NASA contractor Orbital to launch first spacecraft since 2014 rocket explosion

NASA contractor Orbital to launch first spacecraft since 2014 rocket explosion
NASA contractor Orbital ATK is set to launch its first resupply mission since its rocket explosion disaster in 2014. Its cargo capsule will carry more than 7,000 pounds of food, water, and supplies to the crew members of the International Space Station.

The launch of Orbital’s Atlas V rocket carrying its Cygnus cargo capsule is set to take place on Thursday afternoon at the Cape Canaveral Air Force Station in Florida. It will have a 30-minute launch window. If it is unable to take off at that time, another attempt will take place on Friday.

The cargo capsule will be loaded with 7,700 pounds of supplies, including science experiments. It will take 21 minutes for Cygnus to separate into its initial target orbit after rocket ignition. Orbital said Cygnus will unfurl its circular “UltraFlex solar arrays” one hour after separation, and raise its orbit over the next two days in order to rendezvous with the International Space Station.

“Astronauts aboard the ISS will use the station’s robotic arm to grapple Cygnus and berth it to the Unity node of the space station,” said Orbital in a statement. “Cygnus will remain attached to the station for approximately two months…once Cygnus departs the station, it will safely reenter the atmosphere over the Pacific Ocean.”
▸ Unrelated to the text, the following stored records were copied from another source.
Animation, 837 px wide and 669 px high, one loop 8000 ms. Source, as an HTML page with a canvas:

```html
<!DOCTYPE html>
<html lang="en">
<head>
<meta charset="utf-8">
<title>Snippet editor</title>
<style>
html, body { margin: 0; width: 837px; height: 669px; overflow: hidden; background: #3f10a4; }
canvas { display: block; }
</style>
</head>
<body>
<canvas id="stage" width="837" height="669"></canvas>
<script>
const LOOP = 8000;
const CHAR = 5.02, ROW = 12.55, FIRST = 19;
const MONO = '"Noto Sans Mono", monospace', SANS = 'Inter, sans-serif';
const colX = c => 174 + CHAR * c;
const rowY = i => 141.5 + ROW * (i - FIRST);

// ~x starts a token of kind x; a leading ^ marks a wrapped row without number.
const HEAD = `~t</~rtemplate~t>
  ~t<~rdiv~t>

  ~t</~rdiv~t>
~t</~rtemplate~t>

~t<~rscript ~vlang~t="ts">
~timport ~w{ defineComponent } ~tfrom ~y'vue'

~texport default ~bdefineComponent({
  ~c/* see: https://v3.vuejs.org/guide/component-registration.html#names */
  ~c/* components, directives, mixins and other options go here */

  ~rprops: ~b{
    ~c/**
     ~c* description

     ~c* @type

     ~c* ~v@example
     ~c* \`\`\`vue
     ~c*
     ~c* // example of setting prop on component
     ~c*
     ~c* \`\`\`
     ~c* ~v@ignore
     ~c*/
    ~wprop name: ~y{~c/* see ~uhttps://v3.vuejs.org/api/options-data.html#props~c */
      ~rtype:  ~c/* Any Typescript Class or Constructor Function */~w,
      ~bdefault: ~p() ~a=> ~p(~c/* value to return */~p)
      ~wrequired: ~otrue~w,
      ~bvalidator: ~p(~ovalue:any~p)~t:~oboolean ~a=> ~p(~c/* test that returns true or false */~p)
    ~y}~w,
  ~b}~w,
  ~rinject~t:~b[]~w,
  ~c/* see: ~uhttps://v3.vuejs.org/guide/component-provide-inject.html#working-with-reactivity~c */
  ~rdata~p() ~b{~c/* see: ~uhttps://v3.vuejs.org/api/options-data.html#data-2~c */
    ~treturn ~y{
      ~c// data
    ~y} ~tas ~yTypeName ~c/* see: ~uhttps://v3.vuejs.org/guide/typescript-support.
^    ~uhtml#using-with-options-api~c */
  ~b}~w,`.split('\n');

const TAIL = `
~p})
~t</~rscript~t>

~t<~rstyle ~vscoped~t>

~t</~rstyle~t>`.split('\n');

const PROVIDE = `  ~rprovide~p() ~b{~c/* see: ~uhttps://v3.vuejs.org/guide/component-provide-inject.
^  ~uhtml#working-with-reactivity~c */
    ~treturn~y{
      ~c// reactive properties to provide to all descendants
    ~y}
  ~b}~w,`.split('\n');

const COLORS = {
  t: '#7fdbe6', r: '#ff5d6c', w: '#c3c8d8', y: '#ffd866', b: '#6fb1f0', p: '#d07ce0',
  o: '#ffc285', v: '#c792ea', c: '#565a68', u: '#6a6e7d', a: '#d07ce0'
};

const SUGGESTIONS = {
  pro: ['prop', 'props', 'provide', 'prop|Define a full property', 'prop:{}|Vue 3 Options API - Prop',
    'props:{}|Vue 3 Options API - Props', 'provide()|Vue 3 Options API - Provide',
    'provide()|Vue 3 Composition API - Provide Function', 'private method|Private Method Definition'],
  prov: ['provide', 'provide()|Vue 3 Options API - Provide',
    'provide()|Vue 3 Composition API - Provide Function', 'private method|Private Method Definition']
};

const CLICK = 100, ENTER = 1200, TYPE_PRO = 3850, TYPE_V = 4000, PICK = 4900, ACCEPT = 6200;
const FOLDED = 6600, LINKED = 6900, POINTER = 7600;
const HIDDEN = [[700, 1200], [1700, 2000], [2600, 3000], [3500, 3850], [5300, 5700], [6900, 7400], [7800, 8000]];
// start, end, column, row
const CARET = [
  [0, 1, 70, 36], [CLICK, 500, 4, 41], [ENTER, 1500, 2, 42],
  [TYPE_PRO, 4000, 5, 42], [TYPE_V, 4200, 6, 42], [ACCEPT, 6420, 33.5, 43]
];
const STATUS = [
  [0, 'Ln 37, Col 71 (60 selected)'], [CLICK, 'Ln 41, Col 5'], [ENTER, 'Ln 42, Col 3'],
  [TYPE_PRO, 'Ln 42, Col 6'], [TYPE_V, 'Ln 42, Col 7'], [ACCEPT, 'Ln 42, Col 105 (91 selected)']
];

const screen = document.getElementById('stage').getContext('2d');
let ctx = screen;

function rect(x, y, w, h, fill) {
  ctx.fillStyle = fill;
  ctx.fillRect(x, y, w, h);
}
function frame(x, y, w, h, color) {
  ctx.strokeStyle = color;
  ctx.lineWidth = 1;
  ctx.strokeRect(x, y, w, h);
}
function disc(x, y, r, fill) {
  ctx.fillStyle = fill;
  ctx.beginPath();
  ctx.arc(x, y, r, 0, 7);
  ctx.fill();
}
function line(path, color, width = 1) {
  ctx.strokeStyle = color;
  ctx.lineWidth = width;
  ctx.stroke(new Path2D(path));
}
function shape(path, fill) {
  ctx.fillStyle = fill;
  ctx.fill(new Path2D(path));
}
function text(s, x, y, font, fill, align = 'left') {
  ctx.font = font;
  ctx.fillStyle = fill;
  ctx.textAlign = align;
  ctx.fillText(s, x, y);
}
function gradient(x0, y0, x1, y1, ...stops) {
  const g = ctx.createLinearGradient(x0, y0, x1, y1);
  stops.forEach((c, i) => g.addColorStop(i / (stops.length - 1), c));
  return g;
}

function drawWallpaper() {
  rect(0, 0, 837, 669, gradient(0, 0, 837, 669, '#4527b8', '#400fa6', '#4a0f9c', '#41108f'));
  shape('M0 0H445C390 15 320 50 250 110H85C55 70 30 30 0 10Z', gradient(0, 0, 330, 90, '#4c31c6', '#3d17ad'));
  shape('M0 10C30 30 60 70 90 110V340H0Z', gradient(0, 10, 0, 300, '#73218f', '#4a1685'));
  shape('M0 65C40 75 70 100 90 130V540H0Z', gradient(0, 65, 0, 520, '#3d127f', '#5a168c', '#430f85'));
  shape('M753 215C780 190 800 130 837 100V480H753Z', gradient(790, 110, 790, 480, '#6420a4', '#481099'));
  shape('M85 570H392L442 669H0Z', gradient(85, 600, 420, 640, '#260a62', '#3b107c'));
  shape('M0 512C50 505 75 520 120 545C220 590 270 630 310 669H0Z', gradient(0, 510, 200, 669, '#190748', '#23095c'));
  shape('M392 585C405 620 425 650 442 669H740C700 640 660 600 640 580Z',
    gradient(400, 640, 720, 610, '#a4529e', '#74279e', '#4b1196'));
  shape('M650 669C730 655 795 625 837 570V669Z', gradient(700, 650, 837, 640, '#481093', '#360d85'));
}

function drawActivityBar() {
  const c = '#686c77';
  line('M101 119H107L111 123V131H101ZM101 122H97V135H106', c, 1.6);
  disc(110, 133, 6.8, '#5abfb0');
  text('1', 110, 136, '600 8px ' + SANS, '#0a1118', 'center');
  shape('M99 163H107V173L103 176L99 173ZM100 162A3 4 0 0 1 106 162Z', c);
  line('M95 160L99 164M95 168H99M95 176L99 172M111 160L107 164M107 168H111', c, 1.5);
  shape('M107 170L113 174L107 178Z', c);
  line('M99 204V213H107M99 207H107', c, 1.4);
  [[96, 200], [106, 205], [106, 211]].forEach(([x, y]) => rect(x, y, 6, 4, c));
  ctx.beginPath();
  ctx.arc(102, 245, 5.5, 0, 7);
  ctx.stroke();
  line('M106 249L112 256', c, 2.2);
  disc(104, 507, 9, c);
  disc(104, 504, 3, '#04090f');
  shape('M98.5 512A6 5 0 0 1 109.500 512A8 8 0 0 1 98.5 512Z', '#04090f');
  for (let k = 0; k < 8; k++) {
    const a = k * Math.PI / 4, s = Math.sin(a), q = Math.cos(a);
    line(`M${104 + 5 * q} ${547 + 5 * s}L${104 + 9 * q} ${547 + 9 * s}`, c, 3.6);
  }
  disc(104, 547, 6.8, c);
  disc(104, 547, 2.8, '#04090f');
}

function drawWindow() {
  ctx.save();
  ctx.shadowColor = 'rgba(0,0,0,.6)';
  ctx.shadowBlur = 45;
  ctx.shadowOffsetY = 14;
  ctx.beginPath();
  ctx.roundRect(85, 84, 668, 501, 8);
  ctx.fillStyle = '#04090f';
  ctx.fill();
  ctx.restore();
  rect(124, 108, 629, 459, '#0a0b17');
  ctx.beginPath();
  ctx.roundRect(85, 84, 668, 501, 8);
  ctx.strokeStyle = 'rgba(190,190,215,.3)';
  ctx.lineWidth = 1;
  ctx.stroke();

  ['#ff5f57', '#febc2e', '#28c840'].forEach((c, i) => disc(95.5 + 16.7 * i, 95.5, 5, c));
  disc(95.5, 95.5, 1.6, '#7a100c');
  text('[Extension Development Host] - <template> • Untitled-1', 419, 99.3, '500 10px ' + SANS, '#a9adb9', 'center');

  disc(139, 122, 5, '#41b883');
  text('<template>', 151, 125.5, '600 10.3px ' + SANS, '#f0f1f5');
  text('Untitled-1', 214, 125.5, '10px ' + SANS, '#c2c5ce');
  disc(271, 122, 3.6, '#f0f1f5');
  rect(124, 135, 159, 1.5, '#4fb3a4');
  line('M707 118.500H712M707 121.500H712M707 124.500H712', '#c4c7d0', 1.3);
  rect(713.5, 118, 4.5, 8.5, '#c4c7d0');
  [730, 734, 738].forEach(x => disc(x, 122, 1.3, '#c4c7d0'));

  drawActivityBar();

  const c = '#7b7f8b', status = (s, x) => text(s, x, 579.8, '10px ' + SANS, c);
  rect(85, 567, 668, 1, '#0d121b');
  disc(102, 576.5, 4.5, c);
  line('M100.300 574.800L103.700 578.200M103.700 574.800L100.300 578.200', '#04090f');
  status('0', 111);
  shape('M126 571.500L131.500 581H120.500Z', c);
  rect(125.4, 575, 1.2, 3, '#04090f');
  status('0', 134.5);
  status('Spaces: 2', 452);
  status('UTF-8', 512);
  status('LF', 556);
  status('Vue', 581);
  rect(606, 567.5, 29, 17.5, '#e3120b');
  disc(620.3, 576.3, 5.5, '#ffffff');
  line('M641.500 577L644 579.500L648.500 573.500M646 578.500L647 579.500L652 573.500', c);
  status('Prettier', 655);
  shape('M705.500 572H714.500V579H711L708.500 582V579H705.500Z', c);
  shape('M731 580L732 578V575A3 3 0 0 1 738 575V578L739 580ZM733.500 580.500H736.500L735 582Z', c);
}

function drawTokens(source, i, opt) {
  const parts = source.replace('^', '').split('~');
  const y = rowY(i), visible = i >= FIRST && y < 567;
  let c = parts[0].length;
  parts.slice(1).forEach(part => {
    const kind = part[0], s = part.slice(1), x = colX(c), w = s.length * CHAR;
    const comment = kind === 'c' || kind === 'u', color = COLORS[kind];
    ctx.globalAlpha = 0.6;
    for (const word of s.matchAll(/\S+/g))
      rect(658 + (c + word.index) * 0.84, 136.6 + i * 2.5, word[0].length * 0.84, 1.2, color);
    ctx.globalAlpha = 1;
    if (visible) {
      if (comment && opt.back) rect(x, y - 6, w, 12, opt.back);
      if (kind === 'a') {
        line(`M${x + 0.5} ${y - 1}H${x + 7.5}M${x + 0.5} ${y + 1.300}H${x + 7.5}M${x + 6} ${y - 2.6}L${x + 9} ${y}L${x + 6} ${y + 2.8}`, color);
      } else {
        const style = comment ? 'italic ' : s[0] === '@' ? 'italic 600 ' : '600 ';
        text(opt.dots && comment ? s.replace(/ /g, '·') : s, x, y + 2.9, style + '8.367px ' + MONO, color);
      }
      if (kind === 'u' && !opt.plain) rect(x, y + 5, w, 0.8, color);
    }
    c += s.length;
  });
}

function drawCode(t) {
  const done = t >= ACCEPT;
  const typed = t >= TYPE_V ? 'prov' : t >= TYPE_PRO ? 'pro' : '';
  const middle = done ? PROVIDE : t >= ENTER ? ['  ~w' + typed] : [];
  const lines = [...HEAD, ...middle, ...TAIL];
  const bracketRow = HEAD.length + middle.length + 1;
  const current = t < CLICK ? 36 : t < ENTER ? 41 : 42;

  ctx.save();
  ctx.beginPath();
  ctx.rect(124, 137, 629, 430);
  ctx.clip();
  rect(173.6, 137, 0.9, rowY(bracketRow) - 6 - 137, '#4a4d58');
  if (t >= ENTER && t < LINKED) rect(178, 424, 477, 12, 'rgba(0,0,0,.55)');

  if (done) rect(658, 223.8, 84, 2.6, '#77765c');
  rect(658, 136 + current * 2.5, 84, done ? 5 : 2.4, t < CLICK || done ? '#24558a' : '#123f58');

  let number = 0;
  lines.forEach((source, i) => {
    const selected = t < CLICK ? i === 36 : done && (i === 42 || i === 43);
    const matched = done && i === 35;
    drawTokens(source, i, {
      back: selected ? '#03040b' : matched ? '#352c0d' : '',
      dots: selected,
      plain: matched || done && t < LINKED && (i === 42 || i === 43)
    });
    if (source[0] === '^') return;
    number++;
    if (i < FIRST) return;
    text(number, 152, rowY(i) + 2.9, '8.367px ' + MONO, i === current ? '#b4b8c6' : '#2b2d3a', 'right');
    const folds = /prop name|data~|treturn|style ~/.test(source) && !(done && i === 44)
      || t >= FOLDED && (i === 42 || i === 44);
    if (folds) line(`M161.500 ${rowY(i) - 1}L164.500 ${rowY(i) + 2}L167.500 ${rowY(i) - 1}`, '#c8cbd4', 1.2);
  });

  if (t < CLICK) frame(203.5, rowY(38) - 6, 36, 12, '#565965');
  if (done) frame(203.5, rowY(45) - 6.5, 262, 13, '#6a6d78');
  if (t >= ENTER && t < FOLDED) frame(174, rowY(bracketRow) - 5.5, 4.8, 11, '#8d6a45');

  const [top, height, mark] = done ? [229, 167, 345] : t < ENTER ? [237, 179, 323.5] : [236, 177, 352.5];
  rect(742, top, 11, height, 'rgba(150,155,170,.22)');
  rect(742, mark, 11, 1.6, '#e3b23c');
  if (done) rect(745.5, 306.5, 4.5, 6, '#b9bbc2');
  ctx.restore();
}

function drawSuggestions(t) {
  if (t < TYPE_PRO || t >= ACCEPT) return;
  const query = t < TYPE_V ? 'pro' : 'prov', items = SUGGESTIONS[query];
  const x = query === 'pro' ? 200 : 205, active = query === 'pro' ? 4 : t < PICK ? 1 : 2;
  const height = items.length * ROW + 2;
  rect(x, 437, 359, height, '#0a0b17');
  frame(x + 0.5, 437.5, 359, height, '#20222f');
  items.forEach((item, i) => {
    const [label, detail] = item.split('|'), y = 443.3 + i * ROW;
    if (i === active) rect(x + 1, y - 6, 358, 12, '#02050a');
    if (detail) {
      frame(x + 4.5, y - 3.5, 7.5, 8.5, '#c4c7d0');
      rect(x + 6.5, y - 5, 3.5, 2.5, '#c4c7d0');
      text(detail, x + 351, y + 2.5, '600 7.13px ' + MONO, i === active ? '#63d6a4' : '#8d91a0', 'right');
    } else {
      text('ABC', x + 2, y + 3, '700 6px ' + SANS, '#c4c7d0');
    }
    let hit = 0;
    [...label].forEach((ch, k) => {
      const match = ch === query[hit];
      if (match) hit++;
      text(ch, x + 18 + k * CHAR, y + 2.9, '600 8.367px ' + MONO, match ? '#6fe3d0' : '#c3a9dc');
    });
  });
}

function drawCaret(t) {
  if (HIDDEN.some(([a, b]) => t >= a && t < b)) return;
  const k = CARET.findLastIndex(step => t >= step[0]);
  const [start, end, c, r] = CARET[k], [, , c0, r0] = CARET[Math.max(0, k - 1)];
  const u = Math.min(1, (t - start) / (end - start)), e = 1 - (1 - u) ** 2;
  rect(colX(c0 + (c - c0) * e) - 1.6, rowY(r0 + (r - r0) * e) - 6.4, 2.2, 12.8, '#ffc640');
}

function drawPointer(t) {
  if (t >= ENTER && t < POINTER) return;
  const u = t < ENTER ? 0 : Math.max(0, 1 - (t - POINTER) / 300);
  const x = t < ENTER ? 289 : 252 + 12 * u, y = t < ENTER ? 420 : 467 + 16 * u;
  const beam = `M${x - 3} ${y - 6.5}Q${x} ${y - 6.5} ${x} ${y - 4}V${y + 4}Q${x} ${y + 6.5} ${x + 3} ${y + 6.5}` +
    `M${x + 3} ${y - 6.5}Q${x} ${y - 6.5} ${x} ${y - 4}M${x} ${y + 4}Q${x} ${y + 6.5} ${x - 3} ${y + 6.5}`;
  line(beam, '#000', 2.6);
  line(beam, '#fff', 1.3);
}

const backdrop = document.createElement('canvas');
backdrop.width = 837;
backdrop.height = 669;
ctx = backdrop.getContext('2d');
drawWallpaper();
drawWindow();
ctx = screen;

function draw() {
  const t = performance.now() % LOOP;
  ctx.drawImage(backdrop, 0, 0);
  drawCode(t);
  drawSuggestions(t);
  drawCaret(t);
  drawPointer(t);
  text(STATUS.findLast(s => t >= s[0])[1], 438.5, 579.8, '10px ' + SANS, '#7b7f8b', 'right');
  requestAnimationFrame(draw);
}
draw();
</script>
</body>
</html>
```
The upcoming launch to resupply the ISS will fulfill part of Orbital’s contract with NASA. Under its Commercial Resupply Program, the company must deliver 44,000 pounds of cargo to the station in eight missions. Atlas V will be the fourth of these.

The launch will mark over a year since Orbital’s unmanned Antares rocket exploded in a fiery nighttime display on October 28, 2014, just seconds after taking off from NASA’s Wallops Flight Facility in Virginia. It was the company’s third mission to ferry gear and food to astronauts, and was carrying 5,000 pounds of food, supplies, and science experiments, which were all engulfed in a fireball.

At the time, NASA said the cost of the launch was around $200 million.

Onboard the ill-fated rocket had been Planetary Resources’ Arkyd 3 telescope prototype, which was developed to explore space and identify natural resources on asteroids. The project had been privately funded and raised $1.5 million in a 2013 Kickstarter campaign.

An investigation into the accident found that the explosion mostly liked started in one of the rocket’s two main engines. Orbital has been reviewing what went wrong since that accident, and made changes to its rocket and vehicle designs. Those changes will be ready for a new Antares rocket launch next year, which will use RD-181 engines made by the Russian Energomash company.